Saturday, December 20, 2014

On Twitter Outrages And Related Topics

Slate has a long list of useful articles to understand what an outrage means on Twitter and what ensues when an outrage has happened.  If you don't share that particular Twitter world, the articles may let you understand one negative side of social media.  It also has many positive sides*, but I'm the goddess of gloom, and if I'm tongue-tied (forked tongue-tied) on Twitter, it's because of the fear that 140 misunderstood characters will destroy my life forevermore.  Quoth the raven.

This links to something wider.   When I began blogging I looked at the keyboard like a child seeing a chocolate castle:  Mine!  All mine!  What fun we will have!

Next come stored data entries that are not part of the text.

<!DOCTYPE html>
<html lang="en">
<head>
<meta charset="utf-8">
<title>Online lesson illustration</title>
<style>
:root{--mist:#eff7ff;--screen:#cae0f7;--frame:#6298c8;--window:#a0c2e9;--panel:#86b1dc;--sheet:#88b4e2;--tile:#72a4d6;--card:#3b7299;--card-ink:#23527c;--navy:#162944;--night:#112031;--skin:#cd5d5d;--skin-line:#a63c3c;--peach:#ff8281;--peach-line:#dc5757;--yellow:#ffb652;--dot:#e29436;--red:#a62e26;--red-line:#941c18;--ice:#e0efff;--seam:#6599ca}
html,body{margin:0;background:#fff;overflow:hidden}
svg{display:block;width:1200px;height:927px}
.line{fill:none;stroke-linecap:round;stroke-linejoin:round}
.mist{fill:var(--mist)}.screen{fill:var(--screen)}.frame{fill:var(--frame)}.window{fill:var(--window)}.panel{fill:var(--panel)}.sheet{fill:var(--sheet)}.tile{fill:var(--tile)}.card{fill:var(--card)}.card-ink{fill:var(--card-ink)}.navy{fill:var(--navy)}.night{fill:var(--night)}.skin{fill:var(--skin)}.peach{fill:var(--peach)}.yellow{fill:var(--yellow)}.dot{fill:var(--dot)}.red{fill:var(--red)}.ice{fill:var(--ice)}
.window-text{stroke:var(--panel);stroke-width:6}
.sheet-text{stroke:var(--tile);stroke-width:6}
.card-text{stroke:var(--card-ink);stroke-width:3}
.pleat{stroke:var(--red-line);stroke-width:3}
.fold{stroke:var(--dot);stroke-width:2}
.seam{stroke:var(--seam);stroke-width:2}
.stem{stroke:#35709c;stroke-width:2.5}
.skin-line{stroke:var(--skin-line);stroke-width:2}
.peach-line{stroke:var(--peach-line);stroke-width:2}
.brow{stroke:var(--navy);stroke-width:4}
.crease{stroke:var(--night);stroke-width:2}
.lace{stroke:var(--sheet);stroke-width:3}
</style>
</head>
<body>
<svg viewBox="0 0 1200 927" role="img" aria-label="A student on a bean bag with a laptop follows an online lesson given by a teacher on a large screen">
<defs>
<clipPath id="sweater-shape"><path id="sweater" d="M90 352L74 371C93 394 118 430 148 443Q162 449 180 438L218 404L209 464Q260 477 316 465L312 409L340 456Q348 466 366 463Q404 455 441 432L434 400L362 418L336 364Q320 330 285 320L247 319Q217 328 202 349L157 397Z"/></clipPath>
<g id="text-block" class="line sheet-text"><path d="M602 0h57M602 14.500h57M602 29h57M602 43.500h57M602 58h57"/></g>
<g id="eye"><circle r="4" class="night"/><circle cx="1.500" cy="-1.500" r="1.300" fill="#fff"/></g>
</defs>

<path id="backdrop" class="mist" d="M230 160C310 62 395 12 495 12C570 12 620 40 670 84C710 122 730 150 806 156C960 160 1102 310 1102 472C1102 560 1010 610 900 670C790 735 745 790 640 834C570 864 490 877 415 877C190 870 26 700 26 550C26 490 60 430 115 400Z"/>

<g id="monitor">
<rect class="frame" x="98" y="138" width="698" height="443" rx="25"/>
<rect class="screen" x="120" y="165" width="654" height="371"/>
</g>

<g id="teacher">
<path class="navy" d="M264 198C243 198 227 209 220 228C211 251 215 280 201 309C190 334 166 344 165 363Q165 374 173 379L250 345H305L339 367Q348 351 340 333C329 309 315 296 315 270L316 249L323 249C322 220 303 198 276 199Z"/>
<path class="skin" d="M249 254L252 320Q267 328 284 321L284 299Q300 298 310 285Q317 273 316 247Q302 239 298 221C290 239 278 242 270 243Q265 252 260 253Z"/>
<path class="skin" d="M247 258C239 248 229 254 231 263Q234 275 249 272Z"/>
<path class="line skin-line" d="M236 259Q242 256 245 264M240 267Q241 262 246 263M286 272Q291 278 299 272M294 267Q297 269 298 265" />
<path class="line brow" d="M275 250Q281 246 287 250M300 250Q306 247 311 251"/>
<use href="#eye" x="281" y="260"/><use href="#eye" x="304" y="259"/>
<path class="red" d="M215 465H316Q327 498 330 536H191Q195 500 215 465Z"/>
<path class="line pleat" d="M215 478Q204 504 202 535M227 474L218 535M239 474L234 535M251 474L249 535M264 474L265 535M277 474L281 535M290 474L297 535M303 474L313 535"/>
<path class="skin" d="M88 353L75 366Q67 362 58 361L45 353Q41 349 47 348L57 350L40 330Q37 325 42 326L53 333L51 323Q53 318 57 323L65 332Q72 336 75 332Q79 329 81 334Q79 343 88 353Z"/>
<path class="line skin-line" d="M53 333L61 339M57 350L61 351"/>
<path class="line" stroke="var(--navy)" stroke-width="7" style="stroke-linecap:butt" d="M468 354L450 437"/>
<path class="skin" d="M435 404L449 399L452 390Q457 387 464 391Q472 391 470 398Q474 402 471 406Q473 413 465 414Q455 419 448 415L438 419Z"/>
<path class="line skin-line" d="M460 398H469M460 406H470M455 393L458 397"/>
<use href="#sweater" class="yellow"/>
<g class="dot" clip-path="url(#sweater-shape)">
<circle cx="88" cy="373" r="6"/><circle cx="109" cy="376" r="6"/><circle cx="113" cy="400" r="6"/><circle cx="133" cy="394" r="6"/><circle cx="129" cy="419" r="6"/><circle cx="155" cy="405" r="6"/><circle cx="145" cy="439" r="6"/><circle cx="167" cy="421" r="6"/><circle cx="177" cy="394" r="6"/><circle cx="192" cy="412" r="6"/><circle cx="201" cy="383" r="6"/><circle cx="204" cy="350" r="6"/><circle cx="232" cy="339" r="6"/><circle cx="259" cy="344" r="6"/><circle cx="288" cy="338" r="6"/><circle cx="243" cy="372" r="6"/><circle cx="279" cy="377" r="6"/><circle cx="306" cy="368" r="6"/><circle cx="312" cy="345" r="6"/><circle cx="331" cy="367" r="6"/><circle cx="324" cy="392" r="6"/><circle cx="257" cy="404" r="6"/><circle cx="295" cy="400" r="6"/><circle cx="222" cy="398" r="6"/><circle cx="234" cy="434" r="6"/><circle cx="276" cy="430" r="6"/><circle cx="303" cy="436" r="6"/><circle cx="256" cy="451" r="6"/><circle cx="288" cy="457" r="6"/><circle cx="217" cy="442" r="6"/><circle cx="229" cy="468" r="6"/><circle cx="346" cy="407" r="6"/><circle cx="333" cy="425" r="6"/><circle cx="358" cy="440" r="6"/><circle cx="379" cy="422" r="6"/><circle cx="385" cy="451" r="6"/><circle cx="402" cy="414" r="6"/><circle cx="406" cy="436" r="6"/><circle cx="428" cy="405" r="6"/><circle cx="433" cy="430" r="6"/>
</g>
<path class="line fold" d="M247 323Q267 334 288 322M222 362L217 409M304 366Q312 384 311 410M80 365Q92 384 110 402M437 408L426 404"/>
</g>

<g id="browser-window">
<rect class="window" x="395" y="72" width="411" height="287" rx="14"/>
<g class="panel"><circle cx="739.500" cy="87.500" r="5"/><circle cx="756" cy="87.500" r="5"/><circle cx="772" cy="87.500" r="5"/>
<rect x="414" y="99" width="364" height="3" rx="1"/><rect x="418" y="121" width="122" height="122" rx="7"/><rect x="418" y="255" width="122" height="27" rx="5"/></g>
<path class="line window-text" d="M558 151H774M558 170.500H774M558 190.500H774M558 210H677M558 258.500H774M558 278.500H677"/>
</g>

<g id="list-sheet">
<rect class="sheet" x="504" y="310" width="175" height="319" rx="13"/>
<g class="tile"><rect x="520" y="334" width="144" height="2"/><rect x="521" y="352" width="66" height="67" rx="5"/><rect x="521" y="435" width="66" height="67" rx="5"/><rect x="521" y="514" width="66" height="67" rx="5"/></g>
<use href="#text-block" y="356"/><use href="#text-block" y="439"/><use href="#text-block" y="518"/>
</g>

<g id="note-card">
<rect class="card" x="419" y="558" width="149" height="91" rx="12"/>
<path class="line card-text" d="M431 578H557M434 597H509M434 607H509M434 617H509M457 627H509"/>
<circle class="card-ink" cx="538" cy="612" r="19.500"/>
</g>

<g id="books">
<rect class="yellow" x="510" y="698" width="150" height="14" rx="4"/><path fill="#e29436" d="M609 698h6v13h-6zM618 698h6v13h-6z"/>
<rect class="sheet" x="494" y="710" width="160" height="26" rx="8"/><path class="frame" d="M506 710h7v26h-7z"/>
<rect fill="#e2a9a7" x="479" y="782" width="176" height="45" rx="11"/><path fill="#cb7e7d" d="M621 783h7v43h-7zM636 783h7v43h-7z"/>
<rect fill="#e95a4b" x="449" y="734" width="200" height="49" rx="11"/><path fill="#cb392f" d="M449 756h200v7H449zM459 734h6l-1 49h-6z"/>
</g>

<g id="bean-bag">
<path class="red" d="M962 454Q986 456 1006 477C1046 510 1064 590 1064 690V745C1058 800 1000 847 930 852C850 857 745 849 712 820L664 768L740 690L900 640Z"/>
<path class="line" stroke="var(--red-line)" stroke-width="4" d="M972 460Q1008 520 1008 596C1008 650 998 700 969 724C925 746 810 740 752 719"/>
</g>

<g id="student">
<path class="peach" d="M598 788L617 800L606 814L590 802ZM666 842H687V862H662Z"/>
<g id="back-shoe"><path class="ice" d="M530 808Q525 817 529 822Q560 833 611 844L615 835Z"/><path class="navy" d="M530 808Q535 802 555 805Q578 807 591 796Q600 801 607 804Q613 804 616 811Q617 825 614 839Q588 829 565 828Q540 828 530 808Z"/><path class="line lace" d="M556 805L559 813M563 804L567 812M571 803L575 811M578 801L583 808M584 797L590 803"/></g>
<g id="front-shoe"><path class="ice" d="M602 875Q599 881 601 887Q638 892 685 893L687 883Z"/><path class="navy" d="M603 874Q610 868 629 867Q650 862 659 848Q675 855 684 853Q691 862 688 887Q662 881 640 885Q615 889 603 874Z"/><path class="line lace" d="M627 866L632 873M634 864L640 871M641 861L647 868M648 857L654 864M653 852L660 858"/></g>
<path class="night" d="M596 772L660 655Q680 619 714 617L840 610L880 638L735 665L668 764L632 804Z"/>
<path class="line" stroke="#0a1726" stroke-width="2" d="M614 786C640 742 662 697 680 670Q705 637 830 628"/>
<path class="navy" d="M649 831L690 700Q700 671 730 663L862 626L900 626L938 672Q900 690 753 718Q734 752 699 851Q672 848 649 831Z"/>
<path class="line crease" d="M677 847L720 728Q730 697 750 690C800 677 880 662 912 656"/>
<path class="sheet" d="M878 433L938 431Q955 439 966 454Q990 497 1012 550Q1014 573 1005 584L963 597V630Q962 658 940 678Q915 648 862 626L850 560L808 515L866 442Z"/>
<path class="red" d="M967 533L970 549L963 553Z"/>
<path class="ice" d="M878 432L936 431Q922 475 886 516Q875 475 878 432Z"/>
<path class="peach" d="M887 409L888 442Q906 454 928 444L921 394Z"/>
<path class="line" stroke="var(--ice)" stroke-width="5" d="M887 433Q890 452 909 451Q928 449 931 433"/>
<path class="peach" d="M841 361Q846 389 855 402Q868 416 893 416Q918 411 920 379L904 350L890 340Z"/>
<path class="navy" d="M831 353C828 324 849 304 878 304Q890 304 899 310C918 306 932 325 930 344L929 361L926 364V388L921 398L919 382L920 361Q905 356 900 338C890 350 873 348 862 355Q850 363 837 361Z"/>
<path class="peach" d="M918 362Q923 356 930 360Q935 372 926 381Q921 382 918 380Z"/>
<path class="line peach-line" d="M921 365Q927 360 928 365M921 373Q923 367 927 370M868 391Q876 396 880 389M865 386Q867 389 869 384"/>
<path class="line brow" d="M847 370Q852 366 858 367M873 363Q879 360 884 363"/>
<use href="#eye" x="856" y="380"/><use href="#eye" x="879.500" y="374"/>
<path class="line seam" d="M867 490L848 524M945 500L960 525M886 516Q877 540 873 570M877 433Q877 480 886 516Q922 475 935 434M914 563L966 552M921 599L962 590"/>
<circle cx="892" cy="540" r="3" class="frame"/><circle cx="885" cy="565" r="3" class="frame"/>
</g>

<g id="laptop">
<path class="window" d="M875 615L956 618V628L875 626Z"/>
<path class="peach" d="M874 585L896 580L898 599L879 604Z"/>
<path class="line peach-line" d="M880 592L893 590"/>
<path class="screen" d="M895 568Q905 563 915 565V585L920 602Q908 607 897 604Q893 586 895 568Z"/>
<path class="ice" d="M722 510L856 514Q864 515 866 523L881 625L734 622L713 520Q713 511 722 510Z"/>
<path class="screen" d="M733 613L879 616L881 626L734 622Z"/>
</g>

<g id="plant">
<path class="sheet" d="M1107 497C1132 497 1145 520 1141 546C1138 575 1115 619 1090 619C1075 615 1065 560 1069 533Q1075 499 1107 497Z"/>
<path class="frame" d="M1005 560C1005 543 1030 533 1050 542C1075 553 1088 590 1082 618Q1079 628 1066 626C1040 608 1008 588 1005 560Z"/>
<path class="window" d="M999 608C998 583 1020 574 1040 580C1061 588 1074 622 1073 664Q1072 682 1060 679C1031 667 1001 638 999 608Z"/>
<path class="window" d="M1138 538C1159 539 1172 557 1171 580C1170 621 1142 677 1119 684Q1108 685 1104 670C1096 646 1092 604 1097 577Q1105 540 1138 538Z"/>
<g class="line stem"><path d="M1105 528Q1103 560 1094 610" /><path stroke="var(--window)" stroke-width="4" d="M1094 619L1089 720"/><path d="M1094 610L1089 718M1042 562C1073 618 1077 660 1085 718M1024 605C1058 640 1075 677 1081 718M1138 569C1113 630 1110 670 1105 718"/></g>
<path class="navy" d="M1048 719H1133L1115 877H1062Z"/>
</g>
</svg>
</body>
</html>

When I got comments the glee and joy trebled and quadrupled.  And then I learned about criticism and debate and not all of that was fun, but necessary, the way cod-liver oil is good for you (and bad for the cod), the way we all grow from criticism (except when we don't) and so on.

But after a while I realized that I don't write about certain topics anymore, because I don't want the aggro.  And that is bad.  Or at least some part of my conscience thinks it's bad.  When I've tried to write on, say, why people firmly enter two separate camps on topic X** and why the conversation never advances beyond the point where the ramparts are reinforced I get comments about the two camps (ours is the correct one!) and more strengthening of the ramparts. 

That makes certain types of posts pointless.  Well, not fun, in any case.

All that is an attempt to explain why writing suddenly seems harder for me than it used to be (I'd send off a long post in as many minutes as it took to type it in, without any editing!  Oh those salad days!), why I think much more about what will happen after I press the Publish-button and why many of my posts are frozen in drafts.

Some of that is great!  It's good to check one's work carefully and to think about what one may have omitted or misrepresented.  But it's not as much fun.
*It allows some members of previously marginalized groups access to the public space, it allows the creation of movements (such as on Ferguson), it allows rapid spread of eyewitness interpretations of events and it allows some amount of direct access to the powers-that-be which can be turned into influence.  It also creates news which may have been ignored by the mainstream media and disseminates important information more widely.  All that is good (though eyewitness reports may be false and the spread of false statistics is still the spread of misunderstood statistics).

**The X could stand for feminists-and-prostitution, feminism-and-transgender-movement, Israel-vs-Palestine, Islamophobia-vs-multiculturalism-gone-amok and so on.  Even something as technical as the individual responsibility part of the ACA is one of those X-topics.  What all those seem to share is the impossibility of getting anywhere but the two-sides-disagreeing setting, whatever the actual contents of the post.  And no, I'm not treating the two camps on a certain topic as equally justified, say.